Some might call this vanity, but I suggest that there is nothing wrong with such vanity. Indeed, let’s not be naive: vanity, particularly recognizable in the species Homo venator, is a common human behavioral pattern. And, without a doubt, it contributes to our highly personal and individualistic well being. In this context vanity is very much acceptable. Let me repeat: it is the exaggeration of glorifying the hunter, who most likely has anyhow only been extremely lucky to be in the right place at the right time, which I deeply deplore.
In order to avoid any misunderstanding: I treasure my own hunting trophies! I want to make it unmistakably clear that this joy, this feeling of happiness and gratification, is an integral part of hunting.

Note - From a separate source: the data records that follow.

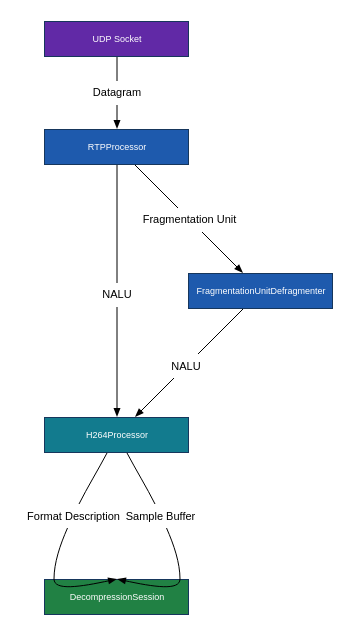
<!DOCTYPE html>
<html lang="en">
<head>
<meta charset="utf-8">
<title>Video stream pipeline</title>
<style>
:root {
  --paper: #ffffff;
  --ink: #000000;
  --node-text: #ffffff;
  --node-border: #16365c;
  --socket: #6129a6;
  --network: #1e5aad;
  --codec: #127b8e;
  --session: #218144;
}
* { box-sizing: border-box; }
html, body { margin: 0; overflow: hidden; background: var(--paper); }
.diagram {
  position: relative;
  width: 354px;
  height: 636px;
  overflow: hidden;
  background: var(--paper);
  font-family: "Liberation Sans", Arial, sans-serif;
}
.node {
  position: absolute;
  left: 44px;
  width: 145px;
  height: 36px;
  padding-left: 1px;
  display: flex;
  align-items: center;
  justify-content: center;
  border: 1px solid var(--node-border);
  color: var(--node-text);
  font-size: 9px;
  line-height: 12px;
  white-space: nowrap;
}
.udp-socket { top: 21px; background: var(--socket); }
.rtp-processor { top: 129px; background: var(--network); }
.defragmenter { top: 273px; left: 188px; background: var(--network); }
.h264-processor { top: 417px; background: var(--codec); }
.decompression-session { top: 579px; background: var(--session); }
.edges { position: absolute; inset: 0; }
.edges .wire { fill: none; stroke: var(--ink); stroke-width: 1; }
.edges .arrow { fill: var(--ink); }
.edge-label {
  position: absolute;
  height: 24px;
  transform: translate(-50%, -50%);
  color: var(--ink);
  font-size: 11px;
  line-height: 24px;
  white-space: nowrap;
}
.datagram { left: 117px; top: 92px; }
.fragmentation-unit { left: 189.5px; top: 219px; }
.nalu-direct { left: 117px; top: 294px; }
.nalu-joined { left: 186px; top: 366px; }
.format-description { left: 73.5px; top: 516px; }
.sample-buffer { left: 160.5px; top: 516px; }
</style>
</head>
<body>
<main class="diagram">
  <div class="node udp-socket">UDP Socket</div>
  <div class="node rtp-processor">RTPProcessor</div>
  <div class="node defragmenter">FragmentationUnitDefragmenter</div>
  <div class="node h264-processor">H264Processor</div>
  <div class="node decompression-session">DecompressionSession</div>

  <svg class="edges" width="354" height="636" viewBox="0 0 354 636" aria-hidden="true">
    <defs>
      <path id="arrowhead" class="arrow" d="M0 0L-9 -3.5V3.5Z"/>
    </defs>
    <g class="wire">
      <path d="M117 57V81M117 105V122"/>
      <path d="M117 165V283M117 307V410"/>
      <path d="M135 165L178 208M202 232L238 268"/>
      <path d="M243 309L198 354M174 378L140 412"/>
      <path d="M107 453C98 470 87 488 79 504M67.5 528C60 545 54 563 54 579C54 591 80 587 110 580.5"/>
      <path d="M127 453C136 470 147 488 155 504M166.5 528C174 545 180 563 180 579C180 591 154 587 124 580.5"/>
    </g>
    <use href="#arrowhead" transform="translate(117 129) rotate(90)"/>
    <use href="#arrowhead" transform="translate(117 417) rotate(90)"/>
    <use href="#arrowhead" transform="translate(243 273) rotate(45)"/>
    <use href="#arrowhead" transform="translate(135 417) rotate(135)"/>
    <use href="#arrowhead" transform="translate(117 579) rotate(-12)"/>
    <use href="#arrowhead" transform="translate(117 579) rotate(192)"/>
  </svg>

  <span class="edge-label datagram">Datagram</span>
  <span class="edge-label fragmentation-unit">Fragmentation Unit</span>
  <span class="edge-label nalu-direct">NALU</span>
  <span class="edge-label nalu-joined">NALU</span>
  <span class="edge-label format-description">Format Description</span>
  <span class="edge-label sample-buffer">Sample Buffer</span>
</main>
</body>
</html>
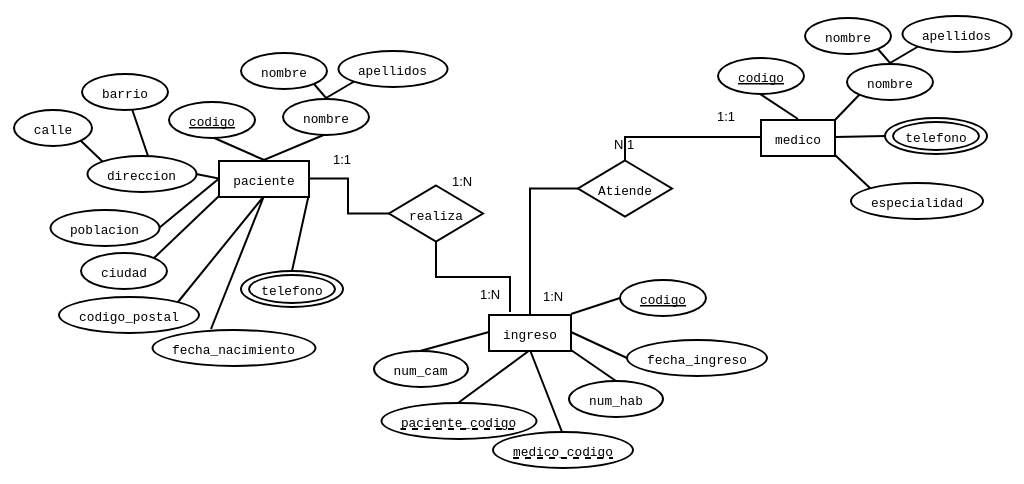
<!DOCTYPE html>
<html lang="es">
<head>
<meta charset="utf-8">
<title>Diagrama entidad-relación: paciente, ingreso, medico</title>
<style>
:root { --ink: #000; --paper: #fff; }
* { box-sizing: border-box; }
html, body { margin: 0; background: var(--paper); }
.diagram {
  position: relative; width: 1024px; height: 484px; overflow: hidden;
  background: var(--paper); color: var(--ink);
  font: 12.8px/14px "Liberation Mono", monospace;
}
.links { position: absolute; left: 0; top: 0; fill: none; stroke: var(--ink); stroke-width: 2; }
.relations { fill: var(--paper); }
.node {
  position: absolute; left: var(--x); top: var(--y); width: var(--w); height: 38px;
  transform: translate(-50%, -50%);
  display: flex; align-items: center; justify-content: center;
  padding-top: 6px; white-space: nowrap;
}
.entity, .attribute { border: 2px solid var(--ink); background: var(--paper); }
.attribute { border-radius: 50%; }
.multivalued::before {
  content: ""; position: absolute; inset: 2px 6px;
  border: 2px solid var(--ink); border-radius: 50%;
}
.key span { background: linear-gradient(var(--ink), var(--ink)) 0 11px / 100% 1.5px no-repeat; }
.foreign span {
  background: repeating-linear-gradient(90deg, var(--ink) 0 6px, transparent 6px 12px) 0 11px / 100% 2px no-repeat;
}
.cardinality {
  position: absolute; left: var(--x); top: var(--y);
  font: 13px/16px "Liberation Sans", sans-serif; white-space: nowrap;
}
.w-s { --w: 88px; } .w-m { --w: 111px; } .w-l { --w: 142px; } .w-n { --w: 96px; } .w-t { --w: 104px; }
</style>
</head>
<body>
<main class="diagram">
  <svg class="links" width="1024" height="484" viewBox="0 0 1024 484" aria-hidden="true">
    <g class="patient-links">
      <path d="M80 140L103 162M132 109L148 156M196 174L219 178.5L159 228M219 196L154 258"/>
      <path d="M264 196L178 302M264 196L211 329M308.500 196L292 271"/>
      <path d="M212 137L264 160L326 134M314 84L326 98L355 81"/>
    </g>
    <g class="doctor-links">
      <path d="M760 94L798 119M835 120L860 94M877 48L890 63L919 46"/>
      <path d="M835 137L886 136M835 155L871 189"/>
    </g>
    <g class="admission-links">
      <path d="M571 314L620 298M571 332L627 358M571 350L616 381"/>
      <path d="M489 332L420 351M530 350L458 403M530 350L562 432"/>
    </g>
    <g class="relation-links">
      <path d="M309 178.500H348V213.500H389M436 241V277H510V312"/>
      <path d="M761 137H625V160M578 188.500H530V314"/>
    </g>
    <g class="relations">
      <polygon points="436,185.500 483,213.500 436,241.500 389,213.500"/>
      <polygon points="625,160.500 672,188.500 625,216.500 578,188.500"/>
    </g>
  </svg>

  <section aria-label="paciente">
    <div class="node entity" style="--x:264px;--y:178.5px;--w:92px">paciente</div>
    <div class="node attribute" style="--x:53px;--y:127.5px;--w:80px">calle</div>
    <div class="node attribute w-s" style="--x:125px;--y:92px">barrio</div>
    <div class="node attribute w-m" style="--x:141.5px;--y:174px">direccion</div>
    <div class="node attribute key w-s" style="--x:212px;--y:119.5px"><span>codigo</span></div>
    <div class="node attribute w-s" style="--x:284px;--y:71px">nombre</div>
    <div class="node attribute w-m" style="--x:392.5px;--y:69px">apellidos</div>
    <div class="node attribute w-s" style="--x:326px;--y:116.5px">nombre</div>
    <div class="node attribute w-m" style="--x:104.5px;--y:228px">poblacion</div>
    <div class="node attribute w-s" style="--x:124px;--y:271px">ciudad</div>
    <div class="node attribute w-l" style="--x:129px;--y:314.5px">codigo_postal</div>
    <div class="node attribute" style="--x:233.5px;--y:347.5px;--w:165px">fecha_nacimiento</div>
    <div class="node attribute multivalued w-t" style="--x:292px;--y:288.5px">telefono</div>
  </section>

  <section aria-label="medico">
    <div class="node entity" style="--x:798px;--y:137.5px;--w:76px">medico</div>
    <div class="node attribute key w-s" style="--x:761px;--y:76px"><span>codigo</span></div>
    <div class="node attribute w-s" style="--x:848px;--y:36px">nombre</div>
    <div class="node attribute w-m" style="--x:956.5px;--y:34px">apellidos</div>
    <div class="node attribute w-s" style="--x:890px;--y:81.5px">nombre</div>
    <div class="node attribute multivalued w-t" style="--x:936px;--y:136px">telefono</div>
    <div class="node attribute" style="--x:917px;--y:201px;--w:134px">especialidad</div>
  </section>

  <section aria-label="ingreso">
    <div class="node entity" style="--x:530px;--y:332.5px;--w:84px">ingreso</div>
    <div class="node attribute key w-s" style="--x:663px;--y:298px"><span>codigo</span></div>
    <div class="node attribute w-l" style="--x:697px;--y:358px">fecha_ingreso</div>
    <div class="node attribute w-n" style="--x:616px;--y:399px">num_hab</div>
    <div class="node attribute w-n" style="--x:420.5px;--y:369px">num_cam</div>
    <div class="node attribute foreign" style="--x:458.5px;--y:421px;--w:157px"><span>paciente_codigo</span></div>
    <div class="node attribute foreign w-l" style="--x:563px;--y:450px"><span>medico_codigo</span></div>
  </section>

  <section aria-label="relaciones">
    <div class="node relation" style="--x:436px;--y:213.5px;--w:94px">realiza</div>
    <div class="node relation" style="--x:625px;--y:188.5px;--w:94px">Atiende</div>
    <span class="cardinality" style="--x:333px;--y:152px">1:1</span>
    <span class="cardinality" style="--x:452px;--y:174px">1:N</span>
    <span class="cardinality" style="--x:480px;--y:287px">1:N</span>
    <span class="cardinality" style="--x:543px;--y:289px">1:N</span>
    <span class="cardinality" style="--x:717px;--y:109px">1:1</span>
    <span class="cardinality" style="--x:614px;--y:137px">N:1</span>
  </section>
</main>
</body>
</html>
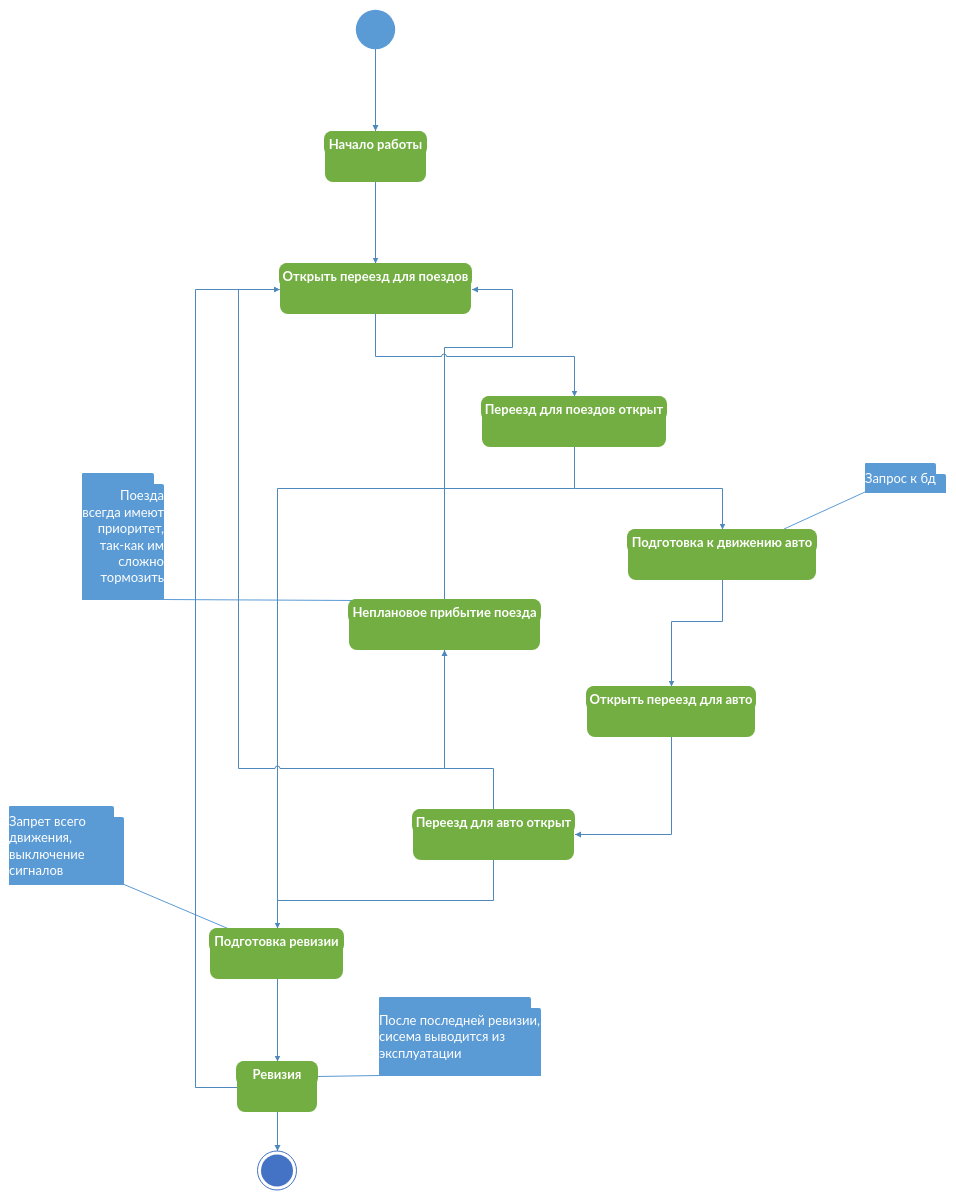
<!DOCTYPE html>
<html lang="ru">
<head>
<meta charset="utf-8">
<title>Диаграмма состояний переезда</title>
<style>
:root {
  --paper: #ffffff;
  --state: #73ae42;
  --note: #5b9bd5;
  --line: #4f88bb;
  --final: #4472c4;
  --text: #ffffff;
}
* { box-sizing: border-box; margin: 0; padding: 0; }
html, body { width: 956px; height: 1200px; overflow: hidden; background: var(--paper); }
.diagram {
  position: relative;
  width: 956px;
  height: 1200px;
  font-family: Lato, Carlito, "Open Sans", sans-serif;
  font-size: 13px;
  color: var(--text);
}
.connectors { position: absolute; inset: 0; display: block; }
.flow { fill: none; stroke: var(--line); stroke-width: 1; }
.anchor { fill: none; stroke: var(--note); stroke-width: 1; }
.arrowhead { fill: var(--line); }

.state {
  position: absolute;
  left: var(--x);
  top: var(--y);
  width: var(--w);
  height: 51px;
  isolation: isolate;
}
.state::before {
  content: "";
  position: absolute;
  inset: 0 1px;
  z-index: -1;
  border-radius: 8px;
  background: var(--state);
}
.state h2 {
  height: 25px;
  border-radius: 8px;
  background: var(--state);
  font-size: 13px;
  font-weight: 700;
  line-height: 26px;
  text-align: center;
  white-space: nowrap;
}

.note {
  position: absolute;
  left: var(--x);
  top: var(--y);
  width: var(--w);
  height: var(--h);
  display: flex;
  flex-direction: column;
  justify-content: center;
  line-height: 16.4px;
  white-space: nowrap;
}
.note::before, .note::after {
  content: "";
  position: absolute;
  z-index: -1;
  left: 0;
  background: var(--note);
}
.note { isolation: isolate; }
.note::before { top: 0; right: 10px; height: 14px; border-radius: 1px 2px 0 0; }
.note::after { top: 11px; right: 0; bottom: 0; border-radius: 0 2px 0 0; }
.note.align-end { text-align: right; }
</style>
</head>
<body>
<main class="diagram">
  <svg class="connectors" width="956" height="1200" viewBox="0 0 956 1200" aria-hidden="true">
    <defs>
      <marker id="arrow" markerUnits="userSpaceOnUse" markerWidth="8" markerHeight="8" refX="6" refY="4" orient="auto">
        <polygon class="arrowhead" points="0,1 6,4 0,7"/>
      </marker>
    </defs>

    <g class="anchors">
      <line class="anchor" x1="163" y1="599.5" x2="356" y2="600.5"/>
      <line class="anchor" x1="865" y1="492" x2="784" y2="529"/>
      <line class="anchor" x1="123" y1="884" x2="229" y2="929"/>
      <line class="anchor" x1="379" y1="1075.5" x2="317" y2="1076.5"/>
    </g>

    <g class="flows" marker-end="none">
      <path class="flow" marker-end="url(#arrow)" d="M375.5 48V131"/>
      <path class="flow" marker-end="url(#arrow)" d="M375.5 181V263.5"/>
      <path class="flow" marker-end="url(#arrow)" d="M375.5 314V356.5H441.5A2.5 2.5 0 0 1 446.5 356.5H574.5V396.5"/>
      <path class="flow" marker-end="url(#arrow)" d="M574.5 447V488.5H722.5V529.5"/>
      <path class="flow" marker-end="url(#arrow)" d="M574.5 488.5H277.5V928.5"/>
      <path class="flow" marker-end="url(#arrow)" d="M722.5 580V621.5H671.5V686.5"/>
      <path class="flow" marker-end="url(#arrow)" d="M671.5 737V834.5H575"/>
      <path class="flow" marker-end="url(#arrow)" d="M493.5 809V768.5H444.5V650"/>
      <path class="flow" marker-end="url(#arrow)" d="M444.5 599V347.5H512.5V289.5H472"/>
      <path class="flow" marker-end="url(#arrow)" d="M444.5 768.5H280A2.5 2.5 0 0 0 275 768.5H238.5V289.5H279.5"/>
      <path class="flow" d="M493.5 860V900.5H277.5"/>
      <path class="flow" marker-end="url(#arrow)" d="M277.5 979V1061.5"/>
      <path class="flow" marker-end="url(#arrow)" d="M237 1087.5H195.5V289.5H279.5"/>
      <path class="flow" marker-end="url(#arrow)" d="M277.5 1112V1151"/>
    </g>

    <circle class="initial" cx="375.5" cy="29.5" r="19.7" fill="var(--note)"/>
    <g class="final">
      <circle cx="277" cy="1170.5" r="19.5" fill="var(--paper)" stroke="var(--final)"/>
      <circle cx="277" cy="1170.5" r="16" fill="var(--final)"/>
    </g>
  </svg>

  <section class="state" style="--x:324px;--y:131px;--w:103px"><h2>Начало работы</h2></section>
  <section class="state" style="--x:279px;--y:263px;--w:193px"><h2>Открыть переезд для поездов</h2></section>
  <section class="state" style="--x:481px;--y:396px;--w:186px"><h2>Переезд для поездов открыт</h2></section>
  <section class="state" style="--x:627px;--y:529px;--w:190px"><h2>Подготовка к движению авто</h2></section>
  <section class="state" style="--x:348px;--y:599px;--w:193px"><h2>Неплановое прибытие поезда</h2></section>
  <section class="state" style="--x:586px;--y:686px;--w:170px"><h2>Открыть переезд для авто</h2></section>
  <section class="state" style="--x:412px;--y:809px;--w:163px"><h2>Переезд для авто открыт</h2></section>
  <section class="state" style="--x:209px;--y:928px;--w:135px"><h2>Подготовка ревизии</h2></section>
  <section class="state" style="--x:236px;--y:1061px;--w:82px"><h2>Ревизия</h2></section>

  <aside class="note align-end" style="--x:82px;--y:473px;--w:82px;--h:127px">
    <p>Поезда<br>всегда имеют<br>приоритет,<br>так-как им<br>сложно<br>тормозить</p>
  </aside>
  <aside class="note" style="--x:865px;--y:463px;--w:81px;--h:30px">
    <p>Запрос к бд</p>
  </aside>
  <aside class="note" style="--x:9px;--y:806px;--w:115px;--h:79px">
    <p>Запрет всего<br>движения,<br>выключение<br>сигналов</p>
  </aside>
  <aside class="note" style="--x:379px;--y:997px;--w:162px;--h:79px">
    <p>После последней ревизии,<br>сисема выводится из<br>эксплуатации</p>
  </aside>
</main>
</body>
</html>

However those, who claim that ultimate happiness as a hunter lies in the scoring sheet and the ranking of a trophy, that their trophy rankings determine their hunting prowess over other hunters, are truly poor. They do not understand what hunting really means and they are certainly unable to convey the true character and meaning of the hunt to non-hunters.
To summarize: I do consider the term “trophy” as a prototype of the status symbol and as an expression of success in society. Consequently, the hunter’s success manifested in the trophy of game taken can be linked perfectly into the framework of cultural validation. In our social consciousness of today, however, the archaic hunting success has been superseded by economic success and the achievement of ranking positions of the ladder of social hierarchy. Yet, there are areas, where the economic success is not automatically considered the highest social achievement – the achievements of philosophers, painters, po- ets, composers, and so forth can never be fully measured in economic terms.
Likewise, the utilitarian and cultural changes in hunting – from subsistence to recreational hunting – have engendered changes in its social relevance. The perception of hunting has changed. Consequently, the hunter needs to adapt too, especially with regards to trophy hunting. Well regulated and ethically conducted trophy hunting plays today an important role in nature conservation. Let us not demean this importance. Let us rather honor a hunting trophy for what it represents – the individual and personal memory of an extraordinary experience, the recognition of many unfathomable strokes of luck coming together and, most of all the joy and pride in the results of sustainable wildlife management and a successful end to a fair chase.